---------- Data

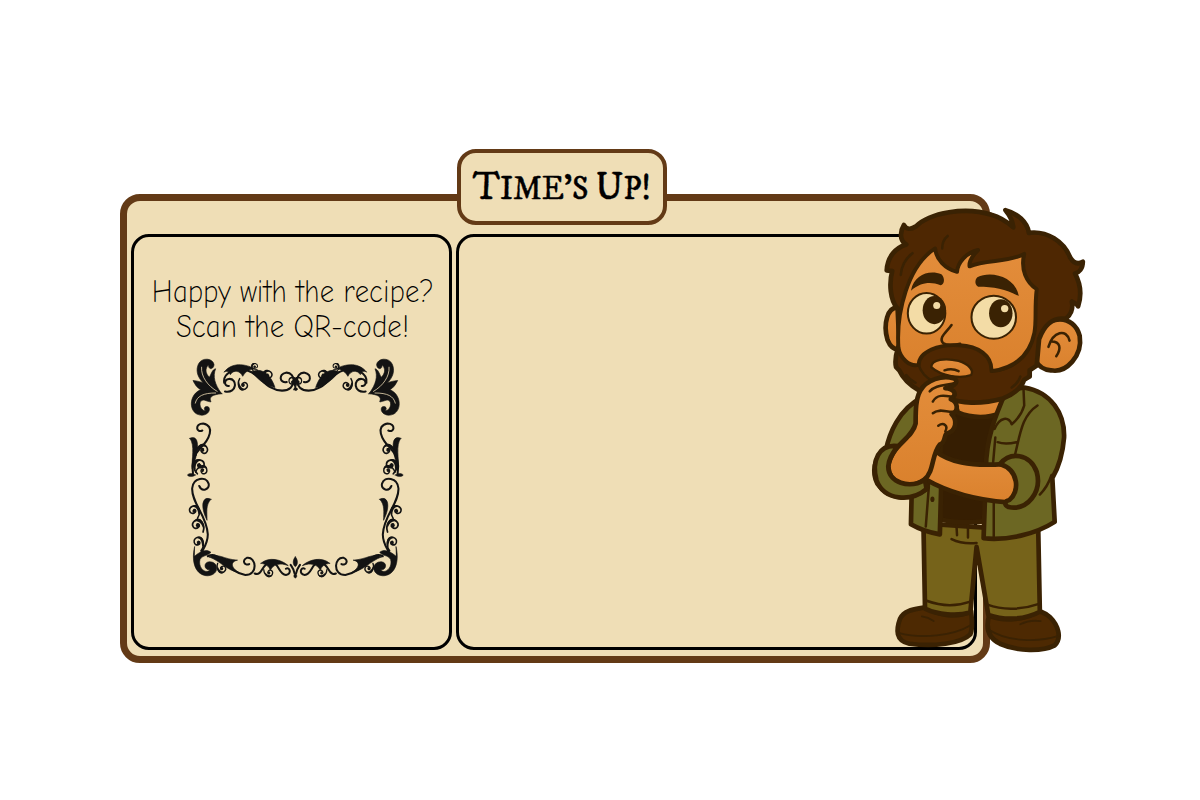
<!DOCTYPE html>
<html lang="en">
<head>
<meta charset="utf-8">
<title>Time’s up!</title>
<link rel="stylesheet" href="https://fonts.googleapis.com/css2?family=Comic+Neue:wght@300&amp;family=IM+Fell+DW+Pica&amp;display=swap">
<style>
:root{
  --page:#ffffff; --parchment:#efdeb6; --frame:#633a16; --ink:#000000; --ornament:#131313;
  --line:#3a2203; --hair:#4e2702; --skin:#dc8430; --skin-light:#e38d3b; --eye:#f3dca6;
  --jacket:#6c6723; --trousers:#76631a; --shirt:#361e02; --shoe:#4d2902;
}
*{box-sizing:border-box}
html,body{margin:0;width:1200px;height:800px;overflow:hidden;background:var(--page)}
.board{position:relative;width:1200px;height:800px;overflow:hidden}
.card,.tab,.panel{position:absolute;background:var(--parchment)}
.card{left:119.5px;top:193.8px;width:870.3px;height:469.5px;border:7.8px solid var(--frame);border-radius:20px}
.tab{left:457px;top:149.2px;width:210.2px;height:75.8px;border:4.7px solid var(--frame);border-radius:19px}
.panel{top:233.6px;height:416.6px;border:3.1px solid var(--ink);border-radius:18px}
.panel-review{left:131.2px;width:320.4px}
.panel-answer{left:455.5px;width:521.9px}
.artwork{position:absolute;left:0;top:0;width:1200px;height:800px;display:block}
.title{font-family:"IM Fell DW Pica",serif;font-size:44px;fill:var(--ink);stroke:var(--ink);stroke-width:.5}
.title .initial{font-size:50px}
.prompt{font-family:"Comic Neue",cursive;font-weight:300;font-size:40px;fill:var(--ink);text-anchor:middle}
.ornament{fill:var(--ornament);stroke:var(--ornament);stroke-linecap:round;stroke-linejoin:round}
.vine{fill:none;stroke-width:2.6}
.leaf{stroke-width:.8}
.vein{fill:none;stroke:var(--parchment);stroke-width:1}
.figure{stroke:var(--line);stroke-width:6;stroke-linecap:round;stroke-linejoin:round}
.crease{fill:none;stroke-width:3.2}
.fine{fill:none;stroke-width:2.4}
.skin{fill:url(#skinTone)}
.hair{fill:var(--hair)}
.jacket{fill:var(--jacket)}
.trousers{fill:var(--trousers)}
.shirt{fill:var(--shirt)}
.shoe{fill:var(--shoe)}
.brow,.iris{fill:var(--line);stroke:none}
.eye{fill:var(--eye);stroke-width:2.6}
.glint{fill:var(--eye);stroke:none}
</style>
</head>
<body>
<main class="board">
  <div class="card"></div>
  <div class="panel panel-review"></div>
  <div class="panel panel-answer"></div>
  <div class="tab"></div>

  <svg class="artwork" viewBox="0 0 1536 1024" xmlns="http://www.w3.org/2000/svg">
    <defs>
      <linearGradient id="skinTone" x1="0" y1="0" x2="0" y2="1">
        <stop offset="0" stop-color="#e38d3b"/>
        <stop offset="1" stop-color="#da812d"/>
      </linearGradient>
      <g id="curl">
        <path d="M0 20C-10 14-12 0-1-1C8-1 9 10 1 10C-3 10-4 6-1 5" fill="none" stroke-width="2.6"/>
        <path d="M-8 12C-13 2-6-4 1-1C-5 1-7 6-4 15Z" stroke="none"/>
        <circle cx="0" cy="7" r="2.6" stroke="none"/>
      </g>
      <path id="leafSpray" class="leaf" d="M0 0C8-12 24-14 43-5C34-8 28-4 24 4C20-3 12-4 8 3C7-1 3-2 0 0Z"/>
      <path id="drop" class="leaf" d="M0-7C5-2 4 5 0 7C-4 5-5-2 0-7Z"/>

      <g id="frameHalf">
        <!-- top corner leaves -->
        <path class="leaf" d="M283 503C262 497 247 481 254 466C258 457 273 458 274 467C273 474 266 473 267 467C262 472 263 478 268 483C271 477 272 473 276 472C272 482 275 492 283 503Z"/>
        <path class="leaf" d="M284 504C270 493 258 488 247 487C250 493 252 496 257 499C243 504 241 524 252 530C263 535 271 526 267 521C262 519 260 523 263 526C254 525 253 508 264 513C268 514 270 515 270 514C267 508 272 505 284 504Z"/>
        <path class="vein" d="M258 470C257 482 266 494 278 501M250 516C252 507 260 503 276 503"/>
        <!-- top run -->
        <path class="vine" d="M288 501C304 504 304 484 293 485C286 486 287 495 293 494M287 490C285 478 300 470 316 474C336 480 338 499 361 500C381 500 379 476 366 477C356 479 358 491 367 489"/>
        <use href="#leafSpray" transform="translate(287 476) rotate(4)"/>
        <path class="leaf" d="M322 476C334 470 346 478 352 496C342 494 334 490 322 476Z"/>
        <use href="#curl" transform="translate(314 497) rotate(150) scale(-.72 .72)"/>
        <use href="#curl" transform="translate(327 466) rotate(12) scale(.5)"/>
        <use href="#curl" transform="translate(345 476) rotate(25) scale(.75)"/>
        <use href="#curl" transform="translate(383 484) rotate(12) scale(.6 .75)"/>
        <!-- upper side -->
        <path class="vine" d="M259 551C251 555 249 542 260 542C276 545 268 563 256 574C247 583 245 594 247 606"/>
        <path class="leaf" d="M243 561C252 557 256 566 250 588C249 596 247 598 246 600C245 588 250 570 243 561Z"/>
        <use href="#curl" transform="translate(264 573) rotate(55) scale(.8)"/>
        <use href="#curl" transform="translate(257 590) rotate(15) scale(.85)"/>
        <use href="#curl" transform="translate(264 601) rotate(75) scale(.7)"/>
        <use href="#drop" transform="translate(245 608) rotate(90) scale(.6 .75)"/>
        <!-- lower side -->
        <path class="vine" d="M255 622C258 630 269 627 267 619C264 609 247 611 246 625C245 644 265 660 266 684C266 697 259 703 256 712"/>
        <path class="leaf" d="M270 639C260 634 255 646 265 666C265 656 263 646 270 639Z"/>
        <use href="#curl" transform="translate(246 649) rotate(-25) scale(-.8 .8)"/>
        <use href="#curl" transform="translate(249 668) rotate(-40) scale(-.85 .85)"/>
        <use href="#curl" transform="translate(252 689) rotate(-18) scale(-.75 .85)"/>
        <!-- bottom corner -->
        <path class="leaf" d="M249 700C244 722 252 737 266 737C281 736 281 719 268 719C259 720 262 731 269 729C264 736 253 727 256 716C260 710 266 712 270 707C264 702 256 706 249 712Z"/>
        <path class="vine" d="M266 712C282 704 288 731 314 736C331 736 328 712 316 714C309 717 313 725 319 722"/>
        <path class="leaf" d="M268 713C279 707 286 716 304 717C294 719 296 727 306 733C290 730 282 718 268 713Z"/>
        <use href="#curl" transform="translate(287 731) rotate(140) scale(-.65 .65)"/>
        <path class="vine" d="M326 734C336 738 334 722 346 720C358 720 356 735 366 736C374 735 371 725 366 728"/>
        <path class="leaf" d="M334 721C344 712 360 716 369 724C358 720 350 722 346 730C344 724 340 722 334 721Z"/>
        <use href="#curl" transform="translate(348 735) rotate(120) scale(-.6 .6)"/>
        <path class="vine" d="M377 734C376 728 374 726 372 723" stroke-width="1.6"/>
      </g>
    </defs>

    <text class="title" x="605" y="255" textLength="228" lengthAdjust="spacingAndGlyphs"><tspan class="initial">T</tspan>IME’S <tspan class="initial">U</tspan>P!</text>
    <text class="prompt" x="374.5" y="387" textLength="361" lengthAdjust="spacingAndGlyphs">Happy with the recipe?</text>
    <text class="prompt" x="374.5" y="431" textLength="298" lengthAdjust="spacingAndGlyphs">Scan the QR-code!</text>

    <g class="ornament">
      <use href="#frameHalf"/>
      <use href="#frameHalf" transform="matrix(-1 0 0 1 756 0)"/>
      <circle cx="378.500" cy="498" r="1.800"/>
      <use href="#drop" transform="translate(378 719) scale(.8 .9)"/>
      <use href="#drop" transform="translate(378 737) scale(.6 .45)"/>
    </g>

    <g class="figure" role="img" aria-label="Bearded cartoon man in a green jacket, thinking with his hand on his chin">
      <g id="shoes">
        <path class="shoe" d="M1152 792C1147 806 1146 820 1164 824C1195 828 1230 824 1242 812C1246 804 1244 792 1243 782C1225 792 1200 788 1186 777C1172 780 1158 780 1152 792Z"/>
        <path class="shoe" d="M1266 788C1262 802 1264 816 1280 824C1302 834 1335 834 1350 826C1360 816 1354 800 1344 790C1338 784 1334 784 1330 782C1310 794 1285 796 1266 788Z"/>
        <path class="fine" d="M1150 810C1180 818 1220 814 1243 800M1180 789Q1188 790 1195 795M1266 806C1290 822 1330 822 1355 814M1306 799Q1318 793 1332 795"/>
      </g>

      <g id="legs">
        <path class="trousers" d="M1182 670L1184 779C1200 787 1225 789 1242 784L1250 700L1265 787C1285 794 1310 794 1331 783L1329 680Z"/>
        <path class="crease" d="M1186 769C1205 776 1225 776 1242 770M1264 774C1285 782 1310 780 1330 773M1224 668L1225 685M1239 668L1239 688M1218 690C1228 695 1240 696 1250 695"/>
      </g>

      <g id="torso">
        <path class="shirt" d="M1204 530L1204 665C1225 670 1245 669 1262 667L1288 520L1225 508Z"/>
        <path class="skin" d="M1218 500L1226 528C1245 536 1266 535 1279 529L1292 498Z"/>
        <path class="jacket" d="M1311 496C1346 502 1363 530 1362 560C1360 585 1354 600 1347 612L1350 668C1325 684 1290 692 1259 689L1262 600C1262 560 1275 530 1288 500Z"/>
        <path class="crease" d="M1272 640L1272 687M1271 594L1274 560M1310 496L1311 519C1308 530 1301 538 1295 543C1291 533 1280 533 1273 549M1277 566C1285 569 1293 568 1301 566M1328 519C1308 532 1306 555 1299 583M1346 608C1342 620 1336 628 1331 633" stroke-width="4"/>
        <path class="jacket" d="M1167 628L1166 671C1178 678 1192 682 1203 684L1205 612L1196 606Z"/>
        <path class="crease" d="M1189 622L1185 674"/>
        <ellipse class="brow" cx="1193.500" cy="639" rx="2.600" ry="3.600"/>
        <path class="jacket" d="M1180 509C1150 524 1138 556 1134 576C1118 584 1116 606 1123 619C1138 641 1166 640 1186 626L1204 560Z"/>
      </g>

      <g id="folded-arm">
        <path class="skin" d="M1197 577C1215 591 1240 597 1284 594C1306 600 1306 632 1290 643C1250 640 1215 631 1184 613Z"/>
        <path class="jacket" d="M1280 594C1293 578 1318 580 1327 604C1334 630 1315 654 1291 649C1284 646 1287 641 1292 640C1305 630 1305 602 1280 594Z"/>
      </g>

      <g id="head">
        <path class="skin" d="M1328 428C1340 402 1375 402 1382 430C1386 455 1365 478 1345 474C1335 473 1329 468 1326 462Z"/>
        <path class="crease" d="M1342 444C1348 424 1365 420 1369 436M1346 437C1357 437 1359 446 1352 456" stroke-width="4"/>
        <path class="skin" d="M1150 394C1136 392 1130 415 1136 435C1140 445 1146 448 1152 447Z"/>
        <path class="hair" d="M1149 395C1139 385 1138 362 1142 347L1135 346C1136 328 1147 317 1160 313C1151 308 1152 296 1157 288C1160 294 1166 294 1172 290C1190 272 1236 264 1269 275C1280 278 1289 284 1297 291C1296 281 1292 275 1287 269C1302 273 1315 284 1317 298C1340 295 1362 309 1370 330C1375 338 1381 338 1386 335C1386 344 1381 349 1376 350C1384 365 1384 380 1380 392C1377 387 1374 388 1372 386C1374 396 1370 404 1364 408C1345 406 1336 418 1330 434L1327 468L1318 474L1318 482L1311 486C1308 496 1298 504 1284 510C1255 518 1228 516 1214 510C1190 512 1160 494 1151 474L1147 470C1144 458 1149 448 1151 440Z"/>
        <path class="skin" stroke-width="5" d="M1197 318C1198 332 1210 344 1225 348C1226 336 1236 324 1252 320C1244 328 1240 334 1241 341C1262 332 1292 336 1311 325C1306 345 1314 362 1327 370C1324 395 1327 410 1324 426C1318 456 1298 471 1269 475C1270 455 1252 443 1228 442C1202 440 1176 450 1176 467C1164 470 1152 458 1150 445C1147 400 1162 340 1197 318Z"/>
        <path class="crease" d="M1153 352C1154 338 1160 330 1168 324M1206 318C1206 310 1208 306 1213 302M1176 467C1178 476 1186 484 1194 488M1269 475C1282 476 1296 470 1306 460M1295 496C1301 492 1304 488 1306 482M1160 480C1164 486 1168 488 1172 490"/>
        <path class="brow" d="M1166 372C1170 351 1190 345 1205 351C1210 356 1209 364 1204 365C1190 360 1178 362 1166 372Z"/>
        <path class="brow" d="M1251 355C1268 346 1300 354 1304 379C1288 370 1272 367 1252 367C1247 364 1248 358 1251 355Z"/>
        <ellipse class="eye" cx="1186" cy="401" rx="24" ry="26"/>
        <ellipse class="iris" cx="1196" cy="397" rx="15" ry="18"/>
        <circle class="glint" cx="1199" cy="391" r="4.500"/>
        <ellipse class="eye" cx="1272" cy="406" rx="28.500" ry="27.500"/>
        <ellipse class="iris" cx="1281" cy="401" rx="15" ry="18"/>
        <circle class="glint" cx="1286" cy="395" r="4.700"/>
        <path class="crease" d="M1218 416C1211 426 1201 432 1207 439C1212 443 1220 442 1229 440"/>
        <path class="skin" stroke-width="3" d="M1192 470C1192 460 1210 458 1227 462C1240 466 1247 474 1243 480C1230 485 1205 482 1192 470Z"/>
        <path class="crease" d="M1209 474C1215 472 1221 472 1227 475"/>
      </g>

      <g id="raised-arm">
        <path class="skin" d="M1172 542C1168 562 1140 570 1137 597C1138 620 1165 628 1183 614C1196 604 1192 582 1203 569C1211 567 1208 556 1212 555C1224 552 1226 538 1218 530C1228 527 1226 514 1217 511C1226 505 1222 498 1210 497C1224 494 1228 487 1220 484C1206 480 1186 486 1178 500C1172 511 1172 525 1172 542Z"/>
        <path class="crease" d="M1190 501C1198 492 1210 494 1224 490M1194 514C1200 503 1212 507 1221 508M1194 529C1202 522 1212 528 1221 527M1201 545C1208 540 1214 545 1210 552" stroke-width="4.500"/>
        <path class="jacket" d="M1149 571C1125 568 1115 590 1122 615C1132 641 1166 643 1186 626L1184 614C1164 626 1137 618 1137 597C1138 586 1143 580 1149 571Z"/>
      </g>
    </g>
  </svg>
</main>
</body>
</html>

--------------------

* **What needs to be done**
Wherever a line of the listing above contains the string "left", copy that line.

* **Output of the task**
.card{left:119.5px;top:193.8px;width:870.3px;height:469.5px;border:7.8px solid var(--frame);border-radius:20px}
.tab{left:457px;top:149.2px;width:210.2px;height:75.8px;border:4.7px solid var(--frame);border-radius:19px}
.panel-review{left:131.2px;width:320.4px}
.panel-answer{left:455.5px;width:521.9px}
.artwork{position:absolute;left:0;top:0;width:1200px;height:800px;display:block}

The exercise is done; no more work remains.